# [Problem description]
Your answer should consist of the lines in the following data that contain "role".

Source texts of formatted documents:
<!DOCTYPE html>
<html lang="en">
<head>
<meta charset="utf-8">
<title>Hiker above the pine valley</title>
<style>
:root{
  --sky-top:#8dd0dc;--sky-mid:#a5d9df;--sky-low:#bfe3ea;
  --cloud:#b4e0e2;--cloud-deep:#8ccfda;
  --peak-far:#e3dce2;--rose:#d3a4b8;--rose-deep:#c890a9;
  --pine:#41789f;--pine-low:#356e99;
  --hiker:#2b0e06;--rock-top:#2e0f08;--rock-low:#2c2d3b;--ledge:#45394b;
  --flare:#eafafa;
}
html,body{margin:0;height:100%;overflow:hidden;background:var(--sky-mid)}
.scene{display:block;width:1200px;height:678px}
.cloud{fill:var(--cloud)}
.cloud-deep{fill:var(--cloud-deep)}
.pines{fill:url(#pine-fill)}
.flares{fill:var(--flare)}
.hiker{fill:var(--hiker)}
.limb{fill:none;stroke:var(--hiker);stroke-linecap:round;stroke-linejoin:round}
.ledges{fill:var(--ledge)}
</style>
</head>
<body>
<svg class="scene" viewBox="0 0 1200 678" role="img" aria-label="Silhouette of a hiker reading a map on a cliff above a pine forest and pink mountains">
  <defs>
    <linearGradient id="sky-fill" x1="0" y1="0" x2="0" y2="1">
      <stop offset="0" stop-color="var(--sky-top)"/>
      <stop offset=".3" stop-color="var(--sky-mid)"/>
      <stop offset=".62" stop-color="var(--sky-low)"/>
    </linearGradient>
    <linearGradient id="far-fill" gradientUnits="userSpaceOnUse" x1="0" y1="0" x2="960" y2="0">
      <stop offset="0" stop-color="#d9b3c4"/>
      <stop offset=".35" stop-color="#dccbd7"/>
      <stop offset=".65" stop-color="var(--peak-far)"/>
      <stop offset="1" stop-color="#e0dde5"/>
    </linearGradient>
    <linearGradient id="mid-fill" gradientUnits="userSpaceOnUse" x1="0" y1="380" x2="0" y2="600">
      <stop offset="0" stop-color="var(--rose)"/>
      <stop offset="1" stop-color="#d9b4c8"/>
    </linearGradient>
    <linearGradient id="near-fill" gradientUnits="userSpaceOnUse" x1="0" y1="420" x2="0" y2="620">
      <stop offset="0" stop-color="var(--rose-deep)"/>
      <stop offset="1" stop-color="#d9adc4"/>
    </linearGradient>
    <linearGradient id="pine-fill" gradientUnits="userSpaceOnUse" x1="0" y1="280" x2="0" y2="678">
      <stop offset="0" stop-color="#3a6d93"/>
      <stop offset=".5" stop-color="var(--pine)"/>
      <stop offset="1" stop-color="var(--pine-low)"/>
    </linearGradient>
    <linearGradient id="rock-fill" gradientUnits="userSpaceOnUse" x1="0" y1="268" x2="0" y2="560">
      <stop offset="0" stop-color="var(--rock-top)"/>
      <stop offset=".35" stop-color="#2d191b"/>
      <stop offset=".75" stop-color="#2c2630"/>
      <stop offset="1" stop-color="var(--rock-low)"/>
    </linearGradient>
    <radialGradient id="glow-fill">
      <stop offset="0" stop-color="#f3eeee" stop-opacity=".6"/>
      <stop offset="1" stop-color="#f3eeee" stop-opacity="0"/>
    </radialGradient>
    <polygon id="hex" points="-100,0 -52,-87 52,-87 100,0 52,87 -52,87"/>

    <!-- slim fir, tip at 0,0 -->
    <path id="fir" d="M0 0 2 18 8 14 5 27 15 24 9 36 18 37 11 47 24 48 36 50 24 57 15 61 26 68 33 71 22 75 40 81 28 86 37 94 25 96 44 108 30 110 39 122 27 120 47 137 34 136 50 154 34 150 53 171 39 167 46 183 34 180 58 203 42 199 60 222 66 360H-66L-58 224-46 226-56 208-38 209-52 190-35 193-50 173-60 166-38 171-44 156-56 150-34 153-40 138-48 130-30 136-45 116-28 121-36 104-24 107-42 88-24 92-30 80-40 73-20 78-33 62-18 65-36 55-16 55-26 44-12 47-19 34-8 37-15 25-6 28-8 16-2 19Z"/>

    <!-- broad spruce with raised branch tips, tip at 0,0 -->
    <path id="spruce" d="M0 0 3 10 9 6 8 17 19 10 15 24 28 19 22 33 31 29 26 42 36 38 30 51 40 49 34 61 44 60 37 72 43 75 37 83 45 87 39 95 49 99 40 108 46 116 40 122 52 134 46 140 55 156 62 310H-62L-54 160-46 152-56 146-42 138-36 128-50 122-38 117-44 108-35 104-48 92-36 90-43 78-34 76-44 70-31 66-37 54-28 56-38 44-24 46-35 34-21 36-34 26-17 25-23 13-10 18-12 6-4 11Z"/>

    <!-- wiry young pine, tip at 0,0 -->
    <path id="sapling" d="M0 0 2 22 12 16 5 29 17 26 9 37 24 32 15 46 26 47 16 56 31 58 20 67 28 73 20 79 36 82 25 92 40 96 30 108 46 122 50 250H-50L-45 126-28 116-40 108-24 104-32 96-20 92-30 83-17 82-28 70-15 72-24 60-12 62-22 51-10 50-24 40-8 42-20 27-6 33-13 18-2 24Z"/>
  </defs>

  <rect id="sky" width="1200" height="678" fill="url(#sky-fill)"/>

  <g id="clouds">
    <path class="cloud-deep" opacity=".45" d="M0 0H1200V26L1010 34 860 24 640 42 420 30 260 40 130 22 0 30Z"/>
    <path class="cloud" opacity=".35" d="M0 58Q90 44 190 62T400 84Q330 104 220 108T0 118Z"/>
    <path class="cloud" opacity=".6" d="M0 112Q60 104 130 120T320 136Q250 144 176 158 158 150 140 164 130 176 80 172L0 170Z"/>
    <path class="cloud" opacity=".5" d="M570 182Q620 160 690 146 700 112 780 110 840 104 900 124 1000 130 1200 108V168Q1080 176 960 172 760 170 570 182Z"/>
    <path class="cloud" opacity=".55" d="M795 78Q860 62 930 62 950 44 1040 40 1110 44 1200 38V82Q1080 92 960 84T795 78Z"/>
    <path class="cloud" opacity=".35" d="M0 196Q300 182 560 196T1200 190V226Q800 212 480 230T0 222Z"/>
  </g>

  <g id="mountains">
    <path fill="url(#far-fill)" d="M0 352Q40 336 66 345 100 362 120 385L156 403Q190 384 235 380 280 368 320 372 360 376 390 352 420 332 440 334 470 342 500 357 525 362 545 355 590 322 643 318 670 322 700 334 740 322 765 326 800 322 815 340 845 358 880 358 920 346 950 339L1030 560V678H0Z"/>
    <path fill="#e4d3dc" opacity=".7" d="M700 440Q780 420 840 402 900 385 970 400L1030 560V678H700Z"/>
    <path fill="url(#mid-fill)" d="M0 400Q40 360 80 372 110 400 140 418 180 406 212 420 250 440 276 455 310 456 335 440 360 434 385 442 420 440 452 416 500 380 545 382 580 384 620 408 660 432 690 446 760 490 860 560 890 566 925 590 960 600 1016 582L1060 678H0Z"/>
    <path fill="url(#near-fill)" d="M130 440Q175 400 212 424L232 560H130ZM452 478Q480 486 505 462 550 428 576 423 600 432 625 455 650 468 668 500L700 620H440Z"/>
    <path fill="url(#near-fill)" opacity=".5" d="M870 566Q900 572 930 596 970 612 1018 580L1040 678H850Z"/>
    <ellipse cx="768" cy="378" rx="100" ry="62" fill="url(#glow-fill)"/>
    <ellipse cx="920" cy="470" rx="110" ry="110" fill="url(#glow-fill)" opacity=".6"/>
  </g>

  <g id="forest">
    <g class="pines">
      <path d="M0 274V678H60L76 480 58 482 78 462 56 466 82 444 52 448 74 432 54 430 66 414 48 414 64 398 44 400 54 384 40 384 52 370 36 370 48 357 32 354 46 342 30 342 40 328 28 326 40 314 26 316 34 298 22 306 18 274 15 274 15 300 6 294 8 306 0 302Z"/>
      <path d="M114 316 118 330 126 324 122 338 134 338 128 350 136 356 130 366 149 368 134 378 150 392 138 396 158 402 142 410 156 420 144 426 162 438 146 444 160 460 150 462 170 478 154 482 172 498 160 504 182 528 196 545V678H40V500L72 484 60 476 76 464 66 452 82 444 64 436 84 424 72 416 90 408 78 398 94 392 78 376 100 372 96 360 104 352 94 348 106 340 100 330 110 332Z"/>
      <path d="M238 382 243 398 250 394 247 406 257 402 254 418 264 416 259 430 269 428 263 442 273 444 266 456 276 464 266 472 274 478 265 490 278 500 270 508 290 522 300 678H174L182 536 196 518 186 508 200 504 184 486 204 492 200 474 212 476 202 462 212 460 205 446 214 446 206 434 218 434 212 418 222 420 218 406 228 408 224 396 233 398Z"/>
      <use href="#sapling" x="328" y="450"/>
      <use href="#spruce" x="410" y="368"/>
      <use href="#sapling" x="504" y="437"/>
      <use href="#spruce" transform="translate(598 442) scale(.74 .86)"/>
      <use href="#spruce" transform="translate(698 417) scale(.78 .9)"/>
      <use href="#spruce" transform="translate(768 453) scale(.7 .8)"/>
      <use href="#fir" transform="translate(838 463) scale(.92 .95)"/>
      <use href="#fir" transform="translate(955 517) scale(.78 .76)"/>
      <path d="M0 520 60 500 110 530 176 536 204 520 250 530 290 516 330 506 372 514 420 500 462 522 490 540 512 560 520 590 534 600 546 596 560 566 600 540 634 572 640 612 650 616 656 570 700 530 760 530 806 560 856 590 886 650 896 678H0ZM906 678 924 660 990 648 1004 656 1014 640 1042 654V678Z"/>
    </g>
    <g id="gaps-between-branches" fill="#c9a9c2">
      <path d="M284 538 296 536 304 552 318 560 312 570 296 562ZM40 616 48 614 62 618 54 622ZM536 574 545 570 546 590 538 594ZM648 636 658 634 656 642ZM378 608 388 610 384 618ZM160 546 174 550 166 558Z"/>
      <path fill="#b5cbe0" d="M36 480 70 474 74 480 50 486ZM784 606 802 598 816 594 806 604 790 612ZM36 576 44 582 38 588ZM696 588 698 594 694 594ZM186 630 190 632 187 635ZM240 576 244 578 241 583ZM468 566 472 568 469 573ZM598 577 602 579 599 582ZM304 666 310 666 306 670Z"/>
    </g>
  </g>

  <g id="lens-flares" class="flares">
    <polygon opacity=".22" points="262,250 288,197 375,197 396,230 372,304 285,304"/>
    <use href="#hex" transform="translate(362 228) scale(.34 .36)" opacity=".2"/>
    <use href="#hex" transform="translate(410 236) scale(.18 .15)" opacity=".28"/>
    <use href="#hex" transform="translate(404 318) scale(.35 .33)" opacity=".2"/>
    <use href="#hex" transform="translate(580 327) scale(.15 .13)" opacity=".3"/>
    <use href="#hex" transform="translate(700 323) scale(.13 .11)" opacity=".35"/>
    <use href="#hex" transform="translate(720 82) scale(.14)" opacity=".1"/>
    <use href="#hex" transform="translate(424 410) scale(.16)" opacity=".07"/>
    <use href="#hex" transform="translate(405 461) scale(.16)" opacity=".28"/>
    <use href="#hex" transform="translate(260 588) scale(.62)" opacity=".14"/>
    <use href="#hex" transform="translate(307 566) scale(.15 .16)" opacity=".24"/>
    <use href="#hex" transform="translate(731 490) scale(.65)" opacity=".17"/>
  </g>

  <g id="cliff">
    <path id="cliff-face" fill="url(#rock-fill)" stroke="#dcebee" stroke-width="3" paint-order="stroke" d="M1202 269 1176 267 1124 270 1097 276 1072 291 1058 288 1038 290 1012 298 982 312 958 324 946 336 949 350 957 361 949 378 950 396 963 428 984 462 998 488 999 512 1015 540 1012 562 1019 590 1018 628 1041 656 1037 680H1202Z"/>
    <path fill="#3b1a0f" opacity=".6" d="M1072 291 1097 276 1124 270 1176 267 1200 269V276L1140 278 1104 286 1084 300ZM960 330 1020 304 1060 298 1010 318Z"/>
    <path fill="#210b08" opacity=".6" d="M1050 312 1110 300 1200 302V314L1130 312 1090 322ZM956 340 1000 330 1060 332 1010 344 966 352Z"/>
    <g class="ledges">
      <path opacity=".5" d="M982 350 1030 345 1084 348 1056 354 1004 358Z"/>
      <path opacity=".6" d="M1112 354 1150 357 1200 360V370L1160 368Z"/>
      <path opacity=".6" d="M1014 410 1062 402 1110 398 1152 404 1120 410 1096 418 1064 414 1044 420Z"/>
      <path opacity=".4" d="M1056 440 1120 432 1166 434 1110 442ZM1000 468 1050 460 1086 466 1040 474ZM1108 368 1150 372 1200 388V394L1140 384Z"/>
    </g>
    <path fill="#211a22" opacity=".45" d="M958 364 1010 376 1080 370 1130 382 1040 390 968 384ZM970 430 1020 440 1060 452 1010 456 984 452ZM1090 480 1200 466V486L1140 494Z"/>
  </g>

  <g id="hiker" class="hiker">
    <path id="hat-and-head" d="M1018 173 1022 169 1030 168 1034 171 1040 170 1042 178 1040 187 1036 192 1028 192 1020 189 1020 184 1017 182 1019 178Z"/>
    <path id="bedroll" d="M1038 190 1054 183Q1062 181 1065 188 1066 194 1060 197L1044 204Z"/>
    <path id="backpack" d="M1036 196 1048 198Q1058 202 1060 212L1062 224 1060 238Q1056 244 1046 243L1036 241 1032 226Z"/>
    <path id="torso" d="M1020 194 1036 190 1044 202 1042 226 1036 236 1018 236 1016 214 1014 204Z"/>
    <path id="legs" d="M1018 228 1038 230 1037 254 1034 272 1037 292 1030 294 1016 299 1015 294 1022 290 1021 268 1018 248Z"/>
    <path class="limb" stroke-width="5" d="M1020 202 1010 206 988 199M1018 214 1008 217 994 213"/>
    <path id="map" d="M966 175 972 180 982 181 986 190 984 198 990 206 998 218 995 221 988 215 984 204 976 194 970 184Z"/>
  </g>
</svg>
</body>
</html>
--
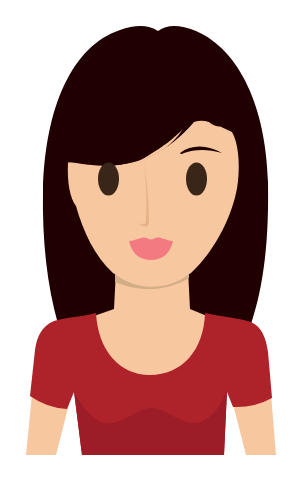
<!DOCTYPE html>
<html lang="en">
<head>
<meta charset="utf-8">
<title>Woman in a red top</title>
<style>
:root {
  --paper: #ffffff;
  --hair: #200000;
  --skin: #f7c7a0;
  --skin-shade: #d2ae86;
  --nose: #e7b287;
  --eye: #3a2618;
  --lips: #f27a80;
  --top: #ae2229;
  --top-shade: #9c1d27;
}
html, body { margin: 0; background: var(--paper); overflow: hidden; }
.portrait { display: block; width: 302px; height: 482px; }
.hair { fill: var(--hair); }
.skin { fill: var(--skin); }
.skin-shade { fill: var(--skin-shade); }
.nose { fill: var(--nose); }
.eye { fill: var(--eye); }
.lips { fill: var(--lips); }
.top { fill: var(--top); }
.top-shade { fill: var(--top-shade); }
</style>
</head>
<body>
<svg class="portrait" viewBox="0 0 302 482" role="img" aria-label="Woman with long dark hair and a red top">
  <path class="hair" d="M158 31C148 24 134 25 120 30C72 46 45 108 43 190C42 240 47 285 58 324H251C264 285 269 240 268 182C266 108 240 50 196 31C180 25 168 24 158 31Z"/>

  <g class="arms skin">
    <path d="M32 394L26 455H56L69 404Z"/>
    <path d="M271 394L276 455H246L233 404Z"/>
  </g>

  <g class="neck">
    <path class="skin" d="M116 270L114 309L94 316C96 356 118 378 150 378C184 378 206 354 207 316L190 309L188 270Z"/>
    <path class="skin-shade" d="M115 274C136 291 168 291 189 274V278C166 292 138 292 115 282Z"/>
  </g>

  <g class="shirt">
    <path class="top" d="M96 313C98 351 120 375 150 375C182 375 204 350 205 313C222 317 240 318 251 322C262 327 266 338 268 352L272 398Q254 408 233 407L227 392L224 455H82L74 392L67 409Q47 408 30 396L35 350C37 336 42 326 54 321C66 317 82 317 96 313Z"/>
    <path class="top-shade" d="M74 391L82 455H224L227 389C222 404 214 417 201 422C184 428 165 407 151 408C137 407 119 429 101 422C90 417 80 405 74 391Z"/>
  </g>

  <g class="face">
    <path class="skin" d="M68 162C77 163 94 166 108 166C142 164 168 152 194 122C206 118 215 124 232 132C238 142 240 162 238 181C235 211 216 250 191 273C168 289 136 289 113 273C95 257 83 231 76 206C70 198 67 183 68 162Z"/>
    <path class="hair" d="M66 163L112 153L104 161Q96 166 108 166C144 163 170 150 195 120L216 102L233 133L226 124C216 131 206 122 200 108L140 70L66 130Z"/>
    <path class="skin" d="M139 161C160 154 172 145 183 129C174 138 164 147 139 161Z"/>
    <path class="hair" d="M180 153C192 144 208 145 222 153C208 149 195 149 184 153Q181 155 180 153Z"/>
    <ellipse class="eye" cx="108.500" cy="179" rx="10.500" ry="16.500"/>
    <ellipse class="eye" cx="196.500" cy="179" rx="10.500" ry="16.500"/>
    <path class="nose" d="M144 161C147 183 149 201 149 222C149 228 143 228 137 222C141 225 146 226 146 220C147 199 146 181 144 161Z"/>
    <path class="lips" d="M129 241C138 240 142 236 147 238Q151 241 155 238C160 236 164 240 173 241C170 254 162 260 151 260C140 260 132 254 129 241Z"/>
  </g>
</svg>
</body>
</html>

# [Exercise output]
<svg class="scene" viewBox="0 0 1200 678" role="img" aria-label="Silhouette of a hiker reading a map on a cliff above a pine forest and pink mountains">
<svg class="portrait" viewBox="0 0 302 482" role="img" aria-label="Woman with long dark hair and a red top">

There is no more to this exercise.